Dr. Stanley, alertly observant of every change, believed it was the end; but, having relinquished his patient, knowing that he was absolutely helpless at this supreme moment, he made no sign.
Presently Mrs. Minturn broke the silence.
“Will you please leave me alone with her for a while?” she asked.
“Oh, I cannot leave my child!” panted Mrs. Seabrook, rebelliously.
“She is in our Father’s care—our trust is in Him,” Mrs. Minturn gently returned. “Go into the next room and lie down. I promise to call you if there is the slightest need, and, believe me, I ask only what is best.”

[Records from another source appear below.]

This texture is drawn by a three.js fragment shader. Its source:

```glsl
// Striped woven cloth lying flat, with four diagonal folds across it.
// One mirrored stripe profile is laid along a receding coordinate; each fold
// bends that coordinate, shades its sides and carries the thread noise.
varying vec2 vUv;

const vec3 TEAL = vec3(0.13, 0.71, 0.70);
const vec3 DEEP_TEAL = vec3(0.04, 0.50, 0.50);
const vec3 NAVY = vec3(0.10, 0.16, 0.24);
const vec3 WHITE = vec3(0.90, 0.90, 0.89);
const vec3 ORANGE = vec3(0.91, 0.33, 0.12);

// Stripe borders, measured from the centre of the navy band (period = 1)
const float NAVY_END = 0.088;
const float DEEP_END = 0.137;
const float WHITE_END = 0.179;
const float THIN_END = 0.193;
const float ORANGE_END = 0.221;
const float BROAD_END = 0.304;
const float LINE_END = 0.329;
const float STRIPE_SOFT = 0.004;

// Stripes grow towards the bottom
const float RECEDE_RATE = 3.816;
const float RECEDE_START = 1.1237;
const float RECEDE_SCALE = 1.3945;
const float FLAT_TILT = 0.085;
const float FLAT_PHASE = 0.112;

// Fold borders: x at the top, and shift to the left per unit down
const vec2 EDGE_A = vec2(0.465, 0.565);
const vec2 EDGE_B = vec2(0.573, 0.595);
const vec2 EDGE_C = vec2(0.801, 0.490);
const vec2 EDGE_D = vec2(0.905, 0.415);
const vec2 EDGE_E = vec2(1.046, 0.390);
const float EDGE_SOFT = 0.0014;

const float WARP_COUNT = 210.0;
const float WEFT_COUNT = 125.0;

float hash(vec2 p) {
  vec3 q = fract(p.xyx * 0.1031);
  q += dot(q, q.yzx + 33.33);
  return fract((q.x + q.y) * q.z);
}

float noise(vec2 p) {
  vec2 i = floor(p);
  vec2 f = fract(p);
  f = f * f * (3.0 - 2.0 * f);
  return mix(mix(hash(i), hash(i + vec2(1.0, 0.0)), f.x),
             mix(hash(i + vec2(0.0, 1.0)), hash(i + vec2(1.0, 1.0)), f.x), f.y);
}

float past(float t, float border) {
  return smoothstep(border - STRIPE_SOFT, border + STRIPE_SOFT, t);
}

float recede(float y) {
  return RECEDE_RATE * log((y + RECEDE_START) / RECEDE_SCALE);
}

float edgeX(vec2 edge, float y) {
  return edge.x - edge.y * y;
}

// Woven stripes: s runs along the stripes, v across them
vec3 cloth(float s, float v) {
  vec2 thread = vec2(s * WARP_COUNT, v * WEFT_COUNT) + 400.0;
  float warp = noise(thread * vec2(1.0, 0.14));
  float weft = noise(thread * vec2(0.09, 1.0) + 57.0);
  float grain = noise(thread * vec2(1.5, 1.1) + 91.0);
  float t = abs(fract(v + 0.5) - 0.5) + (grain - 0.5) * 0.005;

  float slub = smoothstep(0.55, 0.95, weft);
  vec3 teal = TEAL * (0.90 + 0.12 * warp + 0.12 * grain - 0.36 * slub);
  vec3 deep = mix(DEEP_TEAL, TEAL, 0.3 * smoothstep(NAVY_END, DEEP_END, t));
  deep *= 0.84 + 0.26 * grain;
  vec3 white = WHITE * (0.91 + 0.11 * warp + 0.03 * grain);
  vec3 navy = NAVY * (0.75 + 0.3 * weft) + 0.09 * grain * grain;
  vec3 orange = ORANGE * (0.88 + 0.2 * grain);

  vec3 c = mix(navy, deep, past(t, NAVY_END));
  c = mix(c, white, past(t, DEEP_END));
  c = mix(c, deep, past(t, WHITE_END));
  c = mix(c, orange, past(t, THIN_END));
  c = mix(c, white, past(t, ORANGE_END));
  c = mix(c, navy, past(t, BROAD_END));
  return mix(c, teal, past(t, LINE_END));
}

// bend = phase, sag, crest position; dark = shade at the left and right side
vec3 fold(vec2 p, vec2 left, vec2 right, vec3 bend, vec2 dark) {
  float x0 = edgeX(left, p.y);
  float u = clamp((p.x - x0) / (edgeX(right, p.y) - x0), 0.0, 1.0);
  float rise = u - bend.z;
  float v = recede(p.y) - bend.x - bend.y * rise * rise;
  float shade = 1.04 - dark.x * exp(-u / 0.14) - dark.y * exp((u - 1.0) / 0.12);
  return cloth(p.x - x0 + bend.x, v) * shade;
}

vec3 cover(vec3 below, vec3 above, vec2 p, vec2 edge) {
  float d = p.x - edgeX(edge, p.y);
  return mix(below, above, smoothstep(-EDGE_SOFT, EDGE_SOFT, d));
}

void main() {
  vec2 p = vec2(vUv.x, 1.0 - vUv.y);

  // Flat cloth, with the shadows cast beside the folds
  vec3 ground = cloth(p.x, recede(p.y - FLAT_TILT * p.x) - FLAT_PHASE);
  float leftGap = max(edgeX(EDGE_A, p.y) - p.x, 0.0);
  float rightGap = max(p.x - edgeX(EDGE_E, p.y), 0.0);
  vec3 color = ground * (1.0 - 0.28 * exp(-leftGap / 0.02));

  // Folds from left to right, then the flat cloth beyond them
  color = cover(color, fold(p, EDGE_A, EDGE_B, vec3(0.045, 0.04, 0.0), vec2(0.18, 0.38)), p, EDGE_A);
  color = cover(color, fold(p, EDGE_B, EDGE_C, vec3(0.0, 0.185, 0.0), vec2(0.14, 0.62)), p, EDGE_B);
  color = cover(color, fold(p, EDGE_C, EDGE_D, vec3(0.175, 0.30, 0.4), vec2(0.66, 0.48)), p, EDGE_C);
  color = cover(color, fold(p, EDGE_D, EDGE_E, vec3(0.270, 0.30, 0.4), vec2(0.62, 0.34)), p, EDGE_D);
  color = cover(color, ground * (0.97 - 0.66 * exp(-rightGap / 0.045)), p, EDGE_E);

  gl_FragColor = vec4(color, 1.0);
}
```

Dr. Stanley took his sister by the hand and led her unresistingly from the room. He made her go to an adjoining chamber and lie upon a couch, then seated himself beside her.
To his amazement her tense form almost instantly relaxed and in twenty minutes she was asleep.
He sat there with his head bowed upon his hands for nearly two hours, thinking as he had seldom thought during his whole life. At the end of that time the door of Dorothy’s room was noiselessly opened and Mrs. Minturn beckoned to him.
He went to her—softly closing to but not latching the door of his sister’s room—to ascertain what she wanted, but with fear and trembling.
“Please get me a glass of warm milk,” she said to him.
“There is some brandy—” he began.
“No; milk, if you please,” she returned, and disappeared within the room.
A few minutes later he handed the glass in to her and the door was shut again.
Another endless hour and a half he passed sitting upon a balcony that opened off the same floor, waiting—waiting for he knew not what.
Then Mrs. Minturn came to him with the empty tumbler in her hand.
“Have it filled again, please,” she said.
“Is it for—Dorothy?”
“Yes; she has taken what you brought before and asked for more.”
“Asked!” and in spite of his professional self-poise the man’s heart bounded into his throat.
“Yes, she is awake; is perfectly conscious and free from pain, though weak, to sense; but we know that God is omnipresent strength,” Mrs. Minturn replied, with an assurance that proved to him she was confidently resting upon the Rock of Ages, and which also inspired him with hope.
When he returned with the milk he longed to go in and see for himself how the child was progressing, but Mrs. Minturn stood in the aperture of the half-opened door, and he instinctively knew that his presence was not desired.
As she took the glass from him she inquired:
“Is Mrs. Seabrook sleeping?”
“I think so—she was when I left her.”
“Pray let her rest,” said his companion; “but if she should wake tell her that Dorrie is more comfortable; that I shall remain with her all night and do not wish to be disturbed. And you, Dr. Stanley”—with gentle authority—“you must try to rest also; you may safely trust the child to God, and with me as His sentinel, for she is doing well. But first, if you will slip over to the house and ask Katherine to send my night-wrapper I can make myself more comfortable; just drop it outside the door, then go to bed and ‘be not faithless but believing,’ Good-night.”